A diabetes eye check looks at the back of your eyes (the retina or screen) rather than testing your vision for glasses or driving. It is done by a specially trained health professional either looking at, or photographing, the backs of your eyes (or retinas).
To see the retina, you will usually have drops put in your eyes to dilate the pupils. This makes the black central part of the eye larger until the drops wear off.
Once your pupils are dilated the person can either shine a light into your eyes to look at the retina themselves or take a photograph of the back of your eye. The advantage of taking a photograph is this can be sent to an eye specialist to review and compared with previous checks.
An eye check for glasses is not the same
Even if you have recently had your eyes tested for glasses or driving, you will still need to have a proper diabetes eye check as these are different tests. When you get your eyes checked by an optometrist for glasses, they are checking the function of the front of your eyes.
The eye check for diabetes is checking the back of your eye (or retina) as well as the lens. These checks must be done by someone who is specially trained to do diabetes eye checks. In New Zealand, every District Health Board has an eye screening service that is free for people with diabetes.
How do I get a diabetes eye check?
Usually your doctor or nurse will refer you to the local retinal screening service. However you are the most invested in looking after your eyesight, so make sure to check each year if it is due and make sure you get to your appointment.
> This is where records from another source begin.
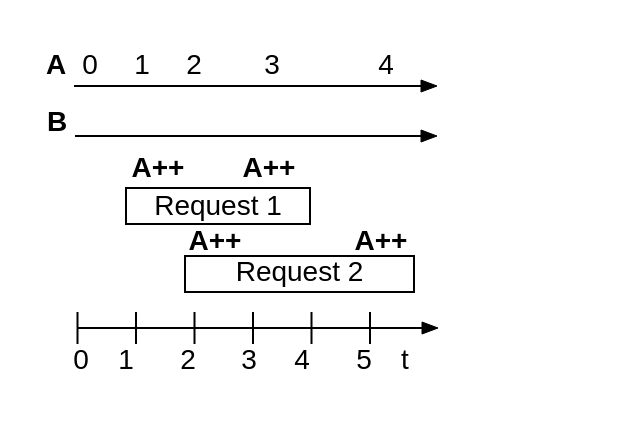
<!DOCTYPE html>
<html lang="en">
<head>
<meta charset="utf-8">
<title>Concurrent requests timeline</title>
<style>
:root { --ink: #000; --paper: #fff; }
* { box-sizing: border-box; }
html, body { margin: 0; overflow: hidden; background: var(--paper); }
.timeline {
  position: relative;
  width: 640px;
  height: 425px;
  overflow: hidden;
  background: var(--paper);
  color: var(--ink);
  font: 28px/28px "Liberation Sans", Arial, sans-serif;
}
.axes { position: absolute; inset: 0; stroke: var(--ink); stroke-width: 2; }
.arrowhead { fill: var(--ink); stroke: var(--ink); stroke-width: 1; }
.label {
  position: absolute;
  left: var(--x);
  top: var(--y);
  transform: translateX(-50%);
  white-space: nowrap;
}
.variable, .increment { font-weight: bold; }
.row-a { --y: 51px; }
.row-b { --y: 108px; }
.row-first { --y: 154px; }
.row-second { --y: 227px; }
.row-time { --y: 346px; }
.request {
  position: absolute;
  display: flex;
  align-items: center;
  justify-content: center;
  border: 2px solid var(--ink);
  white-space: nowrap;
}
.request-1 { left: 125px; top: 187px; width: 186px; height: 38px; }
.request-2 { left: 184px; top: 255px; width: 231px; height: 38px; padding-bottom: 4px; }
</style>
</head>
<body>
<main class="timeline">
  <svg class="axes" width="640" height="425" viewBox="0 0 640 425" aria-hidden="true">
    <defs>
      <polygon id="arrowhead" class="arrowhead" points="0,0 -16,-6 -16,6"/>
    </defs>
    <line x1="74" y1="86" x2="424" y2="86"/>
    <use href="#arrowhead" x="437" y="86"/>
    <line x1="75" y1="136" x2="424" y2="136"/>
    <use href="#arrowhead" x="437" y="136"/>
    <line x1="77" y1="328" x2="424" y2="328"/>
    <use href="#arrowhead" x="438" y="328"/>
    <path d="M77.5 312V344M136 312V344M194.5 312V344M253 312V344M311.5 312V344M370 312V344"/>
  </svg>

  <span class="label variable row-a" style="--x:56px">A</span>
  <span class="label row-a" style="--x:90px">0</span>
  <span class="label row-a" style="--x:142px">1</span>
  <span class="label row-a" style="--x:194px">2</span>
  <span class="label row-a" style="--x:272px">3</span>
  <span class="label row-a" style="--x:386px">4</span>

  <span class="label variable row-b" style="--x:57px">B</span>

  <span class="label increment row-first" style="--x:158px">A++</span>
  <span class="label increment row-first" style="--x:269px">A++</span>
  <div class="request request-1">Request 1</div>

  <span class="label increment row-second" style="--x:215px">A++</span>
  <span class="label increment row-second" style="--x:381px">A++</span>
  <div class="request request-2">Request 2</div>

  <span class="label row-time" style="--x:81px">0</span>
  <span class="label row-time" style="--x:126px">1</span>
  <span class="label row-time" style="--x:188px">2</span>
  <span class="label row-time" style="--x:249px">3</span>
  <span class="label row-time" style="--x:302px">4</span>
  <span class="label row-time" style="--x:364px">5</span>
  <span class="label row-time" style="--x:405px">t</span>
</main>
</body>
</html>
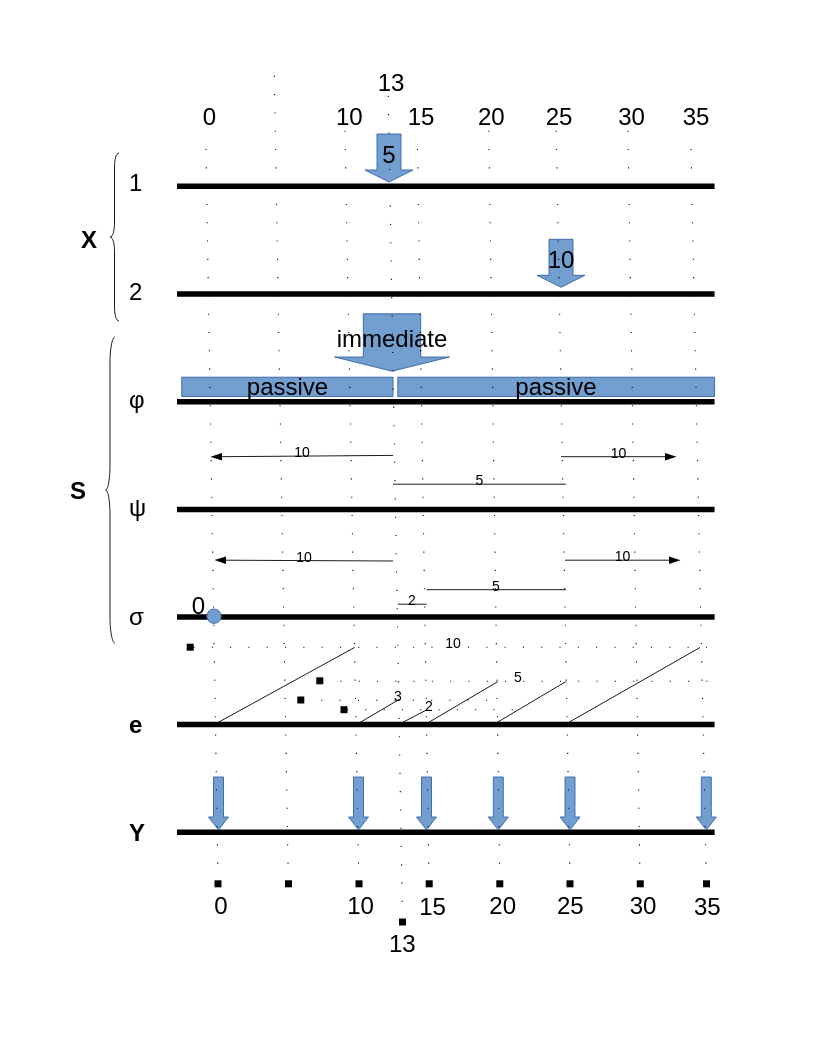
<!DOCTYPE html>
<html lang="en">
<head>
<meta charset="utf-8">
<title>Timing diagram</title>
<style>
:root {
  --paper: #ffffff;
  --ink: #000000;
  --signal: #729fcf;
  --signal-edge: #3465a4;
}
* { box-sizing: border-box; }
html, body { margin: 0; padding: 0; background: var(--paper); }
.diagram {
  position: relative;
  width: 816px;
  height: 1056px;
  overflow: hidden;
  background: var(--paper);
  color: var(--ink);
  font: 24px/24px "Liberation Sans", Arial, sans-serif;
}
.drawing { position: absolute; inset: 0; display: block; }
.tracks line { stroke: var(--ink); stroke-width: 5.5; }
.guides line { stroke: var(--ink); stroke-width: 1.1; stroke-dasharray: 1.1 17.2; }
.links { fill: none; stroke: var(--ink); stroke-width: 0.9; }
.heads { fill: var(--ink); }
.signals { fill: var(--signal); stroke: var(--signal-edge); stroke-width: 0.9; }
.anchors rect { fill: none; stroke: var(--ink); stroke-width: 0.6; }
.label {
  position: absolute;
  left: var(--x);
  top: var(--y);
  transform: translate(-50%, -50%);
  white-space: nowrap;
}
.row { transform: translateY(-50%); left: 129px; }
.group { font-weight: bold; }
.small { font-size: 14px; line-height: 14px; }
</style>
</head>
<body>
<main class="diagram">
  <svg class="drawing" width="816" height="1056" viewBox="0 0 816 1056" aria-hidden="true">
    <defs>
      <path id="input-arrow" d="M-12 0H12V36H24L0 48L-24 36H-12Z"/>
      <path id="output-arrow" d="M-5 0H5V40H10L0 53L-10 40H-5Z"/>
      <rect id="anchor" x="-3.5" y="-3.5" width="7" height="7"/>
    </defs>

    <g class="tracks">
      <line x1="177" y1="186.2" x2="714.6" y2="186.2"/>
      <line x1="177" y1="294" x2="714.6" y2="294"/>
      <line x1="177" y1="401.7" x2="714.6" y2="401.7"/>
      <line x1="177" y1="509.4" x2="714.6" y2="509.4"/>
      <line x1="177" y1="617.1" x2="714.6" y2="617.1"/>
      <line x1="177" y1="724.6" x2="714.6" y2="724.6"/>
      <line x1="177" y1="832.3" x2="714.6" y2="832.3"/>
    </g>

    <g class="signals">
      <use href="#input-arrow" x="389" y="134"/>
      <use href="#input-arrow" x="561" y="239.3"/>
      <path d="M363.3 313.8H420.7V357H449.5L392 371.2L334.6 357H363.3Z"/>
      <rect x="181.8" y="377.2" width="211.2" height="19.2"/>
      <rect x="397.8" y="377.2" width="316.8" height="19.2"/>
      <circle cx="214" cy="616.2" r="7.2"/>
      <use href="#output-arrow" x="218.5" y="777"/>
      <use href="#output-arrow" x="358.5" y="777"/>
      <use href="#output-arrow" x="426.5" y="777"/>
      <use href="#output-arrow" x="498.3" y="777"/>
      <use href="#output-arrow" x="570" y="777"/>
      <use href="#output-arrow" x="706.3" y="777"/>
    </g>

    <g class="guides">
      <line x1="206" y1="149" x2="218" y2="880"/>
      <line x1="274.3" y1="75.8" x2="288.3" y2="880"/>
      <line x1="345" y1="130.7" x2="358.8" y2="880"/>
      <line x1="388.3" y1="95.8" x2="402.5" y2="918"/>
      <line x1="417.5" y1="149" x2="429" y2="880"/>
      <line x1="488.8" y1="130.7" x2="499.8" y2="880"/>
      <line x1="556.3" y1="130.7" x2="570" y2="880"/>
      <line x1="628" y1="130.7" x2="640" y2="880"/>
      <line x1="691" y1="149" x2="706.3" y2="880"/>
      <line x1="193.5" y1="647.3" x2="708" y2="647.3"/>
      <line x1="322" y1="681.3" x2="709" y2="681.3"/>
      <line x1="303" y1="700.2" x2="490" y2="700.2"/>
      <line x1="347" y1="709.7" x2="514" y2="709.7"/>
    </g>

    <g class="links">
      <path d="M119 153C116 153 114.5 160 114.5 167V223C114.5 230 113 237 110 237C113 237 114.5 244 114.5 251V307C114.5 314 116 321 119 321"/>
      <path d="M115 337C112 337 110 350 110 362V464C110 477 108.500 490 105.500 490C108.500 490 110 503 110 515V617C110 630 112 643 115 643"/>
      <path d="M221 456.700L393 455.400M393 484.200H566M561 456.700H666"/>
      <path d="M225 560.200L393 561M398 604.200H426.500M426.500 589.700H566M565 560.200H670"/>
      <path d="M218 722.500L354.500 647.500M360 722.500L399 699.500M402.500 722.500L427 709.700M428.500 722.500L498 681.500M497 722.500L566 681.500M568.500 722.500L700 647.500"/>
    </g>
    <g class="heads">
      <polygon points="210.500,456.800 222,453 222,460.500"/>
      <polygon points="676.500,456.800 665,453 665,460.500"/>
      <polygon points="214.500,560.100 226,556.400 226,563.900"/>
      <polygon points="680.500,560.200 669,556.500 669,564"/>
    </g>

    <g class="anchors">
      <use href="#anchor" x="190.200" y="647.200"/>
      <use href="#anchor" x="319.800" y="680.800"/>
      <use href="#anchor" x="300.800" y="700"/>
      <use href="#anchor" x="344" y="709.700"/>
      <use href="#anchor" x="218" y="883.800"/>
      <use href="#anchor" x="288.500" y="883.800"/>
      <use href="#anchor" x="359" y="883.800"/>
      <use href="#anchor" x="429.200" y="883.800"/>
      <use href="#anchor" x="499.800" y="883.800"/>
      <use href="#anchor" x="570" y="883.800"/>
      <use href="#anchor" x="640.300" y="883.800"/>
      <use href="#anchor" x="706.500" y="883.800"/>
      <use href="#anchor" x="402.500" y="922"/>
    </g>
  </svg>

  <section aria-label="Upper time scale">
    <span class="label" style="--x:209.5px;--y:117px">0</span>
    <span class="label" style="--x:349.3px;--y:117px">10</span>
    <span class="label" style="--x:391px;--y:83px">13</span>
    <span class="label" style="--x:421px;--y:117px">15</span>
    <span class="label" style="--x:491.3px;--y:117px">20</span>
    <span class="label" style="--x:559px;--y:117px">25</span>
    <span class="label" style="--x:631.5px;--y:117px">30</span>
    <span class="label" style="--x:696px;--y:117px">35</span>
  </section>

  <section aria-label="Rows">
    <span class="label group" style="--x:89px;--y:240px">X</span>
    <span class="label group" style="--x:78px;--y:491px">S</span>
    <span class="label row" style="--y:183px">1</span>
    <span class="label row" style="--y:292px">2</span>
    <span class="label row" style="--y:400px">φ</span>
    <span class="label row" style="--y:508px">ψ</span>
    <span class="label row" style="--y:617px">σ</span>
    <span class="label row group" style="--y:725px">e</span>
    <span class="label row group" style="--y:833px">Y</span>
  </section>

  <section aria-label="Inputs and phases">
    <span class="label" style="--x:389px;--y:155px">5</span>
    <span class="label" style="--x:561px;--y:260px">10</span>
    <span class="label" style="--x:392px;--y:339px">immediate</span>
    <span class="label" style="--x:287.5px;--y:387px">passive</span>
    <span class="label" style="--x:556px;--y:387px">passive</span>
    <span class="label" style="--x:198.5px;--y:606px">0</span>
  </section>

  <section aria-label="Durations">
    <span class="label small" style="--x:302px;--y:452px">10</span>
    <span class="label small" style="--x:618.5px;--y:453px">10</span>
    <span class="label small" style="--x:479.3px;--y:480px">5</span>
    <span class="label small" style="--x:304px;--y:557px">10</span>
    <span class="label small" style="--x:622.5px;--y:556px">10</span>
    <span class="label small" style="--x:496px;--y:586px">5</span>
    <span class="label small" style="--x:412px;--y:600px">2</span>
    <span class="label small" style="--x:453px;--y:643px">10</span>
    <span class="label small" style="--x:518px;--y:677px">5</span>
    <span class="label small" style="--x:398px;--y:696px">3</span>
    <span class="label small" style="--x:429px;--y:706px">2</span>
  </section>

  <section aria-label="Lower time scale">
    <span class="label" style="--x:221px;--y:906px">0</span>
    <span class="label" style="--x:360.5px;--y:906px">10</span>
    <span class="label" style="--x:402.3px;--y:944px">13</span>
    <span class="label" style="--x:432.5px;--y:907px">15</span>
    <span class="label" style="--x:502.7px;--y:906px">20</span>
    <span class="label" style="--x:570.3px;--y:906px">25</span>
    <span class="label" style="--x:643px;--y:906px">30</span>
    <span class="label" style="--x:707.3px;--y:907px">35</span>
  </section>
</main>
</body>
</html>
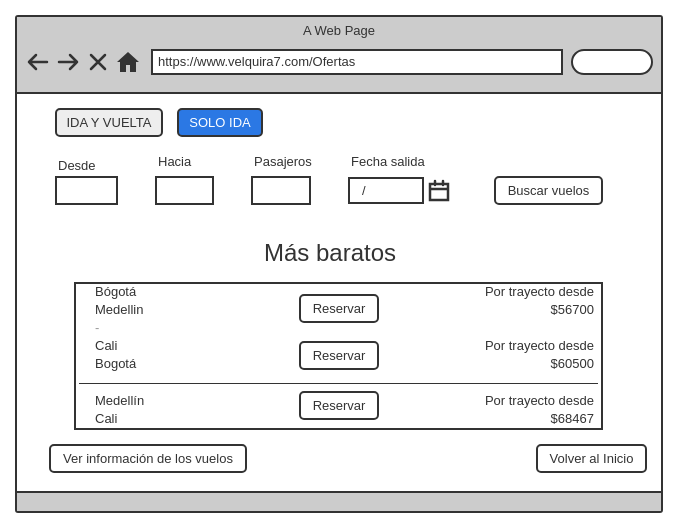
<!DOCTYPE html>
<html lang="es">
<head>
<meta charset="utf-8">
<title>Ofertas de vuelos</title>
<style>
:root {
  --ink: #333;
  --chrome: #ccc;
  --paper: #fff;
  --muted: #eee;
  --accent: #2b78e4;
  --faint: #999;
  --line: 1.6px solid var(--ink);
}
* { box-sizing: border-box; margin: 0; }
body {
  width: 678px; height: 528px; padding: 15px; overflow: hidden;
  background: var(--paper); color: var(--ink);
  font: 13px/18px "Liberation Sans", Arial, sans-serif;
}
a { color: inherit; text-decoration: none; }
.window {
  position: relative; display: grid; grid-template-rows: 77px 1fr 20px;
  width: 648px; height: 498px; border: 2px solid var(--ink); border-radius: 3px;
  overflow: hidden;
}
.browser-bar { background: var(--chrome); border-bottom: 2px solid var(--ink); padding-top: 5px; }
.browser-title { text-align: center; }
.toolbar { display: flex; align-items: center; margin-top: 9px; padding-left: 10px; }
.nav-icons { display: flex; gap: 8px; margin-right: 12px; }
.nav-icons svg { display: block; width: 22px; height: 22px; }
.stroke { fill: none; stroke: var(--ink); stroke-width: 2.5; stroke-linecap: round; stroke-linejoin: round; }
.solid { fill: var(--ink); }
.address, .search-pill { height: 26px; background: var(--paper); border: 2px solid var(--ink); }
.address { width: 412px; padding: 2px 5px; }
.search-pill { width: 82px; margin-left: 8px; border-radius: 13px; }
.status-bar { background: var(--chrome); border-top: 2px solid var(--ink); }

main { padding: 14px 0 0 38px; }
.button {
  display: block; height: 29px; padding-top: 4px; text-align: center; white-space: nowrap;
  background: var(--paper); border: var(--line); border-width: 2px; border-radius: 5px;
}
.trip-type { display: flex; gap: 14px; }
.round-trip { width: 108px; background: var(--muted); }
.one-way { width: 86px; background: var(--accent); color: var(--paper); }

.search {
  display: grid; grid-template-columns: 100px 96px 97px 146px 109px;
  align-items: end; height: 52px; margin-top: 16px;
}
.label { padding-left: 3px; margin-bottom: 5px; white-space: nowrap; }
.origin .label { margin-bottom: 1px; }
.box { height: 29px; border: 2px solid var(--ink); padding: 3px 12px; }
.origin .box { width: 63px; }
.destination .box { width: 59px; }
.passengers .box { width: 60px; }
.date-row { display: flex; align-items: center; gap: 4px; }
.date-row .box { width: 76px; height: 27px; margin: 1px 0; }
.date-row svg { width: 22px; height: 24px; }

h1 { width: 550px; margin-top: 33px; font-size: 24px; font-weight: 400; line-height: 30px; text-align: center; }
.fares { width: 529px; height: 148px; margin: 14px 0 0 19px; border: 2px solid var(--ink); }
.fare { display: grid; grid-template-columns: 204px 80px 1fr; height: 37px; padding: 0 7px 0 19px; }
.fare .button { margin-top: 4px; }
.fare.first { height: 54px; margin-top: -1px; }
.fare.first .button { margin-top: 11px; }
.fare.last .button { margin-top: -1px; }
.fare .dash { color: var(--faint); }
.price { text-align: right; }
.divider { height: 1px; margin: 9px 3px 8px; border: 0; background: var(--ink); }

.actions { display: flex; justify-content: space-between; width: 598px; margin: 14px 0 0 -6px; }
.flight-info { width: 198px; }
.home-link { width: 111px; }
</style>
</head>
<body>
<div class="window">
  <header class="browser-bar">
    <p class="browser-title">A Web Page</p>
    <div class="toolbar">
      <div class="nav-icons">
        <svg viewBox="0 0 22 22" role="img" aria-label="Atrás"><path class="stroke" d="M20 11H2M9 4 2 11l7 7"/></svg>
        <svg viewBox="0 0 22 22" role="img" aria-label="Adelante"><path class="stroke" d="M2 11h18M13 4l7 7-7 7"/></svg>
        <svg viewBox="0 0 22 22" role="img" aria-label="Detener"><path class="stroke" d="M4 4l14 14M18 4 4 18"/></svg>
        <svg viewBox="0 0 22 22" role="img" aria-label="Inicio"><path class="solid" d="M11 1 0 11h3v10h6v-7h4v7h6V11h3Z"/></svg>
      </div>
      <div class="address">https://www.velquira7.com/Ofertas</div>
      <div class="search-pill"></div>
    </div>
  </header>

  <main>
    <nav class="trip-type">
      <a class="button round-trip" href="#">IDA Y VUELTA</a>
      <a class="button one-way" href="#">SOLO IDA</a>
    </nav>

    <section class="search">
      <div class="origin"><p class="label">Desde</p><div class="box"></div></div>
      <div class="destination"><p class="label">Hacia</p><div class="box"></div></div>
      <div class="passengers"><p class="label">Pasajeros</p><div class="box"></div></div>
      <div class="departure">
        <p class="label">Fecha salida</p>
        <div class="date-row">
          <div class="box">/</div>
          <svg viewBox="0 0 22 24" role="img" aria-label="Calendario"><path class="stroke" style="stroke-linejoin:miter" d="M2 5h18v16H2ZM2 10h18M7 2v4M15 2v4"/></svg>
        </div>
      </div>
      <a class="button" href="#">Buscar vuelos</a>
    </section>

    <h1>Más baratos</h1>

    <section class="fares">
      <article class="fare first">
        <div class="route"><p>Bógotá</p><p>Medellin</p><p class="dash">-</p></div>
        <a class="button" href="#">Reservar</a>
        <div class="price"><p>Por trayecto desde</p><p>$56700</p></div>
      </article>
      <article class="fare">
        <div class="route"><p>Cali</p><p>Bogotá</p></div>
        <a class="button" href="#">Reservar</a>
        <div class="price"><p>Por trayecto desde</p><p>$60500</p></div>
      </article>
      <hr class="divider">
      <article class="fare last">
        <div class="route"><p>Medellín</p><p>Cali</p></div>
        <a class="button" href="#">Reservar</a>
        <div class="price"><p>Por trayecto desde</p><p>$68467</p></div>
      </article>
    </section>

    <nav class="actions">
      <a class="button flight-info" href="#">Ver información de los vuelos</a>
      <a class="button home-link" href="#">Volver al Inicio</a>
    </nav>
  </main>

  <footer class="status-bar"></footer>
</div>
</body>
</html>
- If your last retinal eye check was normal, make sure it is done every two years.
- If you have early, mild or advanced diabetic eye disease, make sure you understand what treatment is needed and anything you can do to slow down the damage to your eyesight.
Diabetes and your eyes Save our Sight, NZ Association Optometrists
Diabetic retinopathy Fred Hollow's Foundation
Diabetic eye screening NHS Choices (the frequency of eye screening can vary in different countries)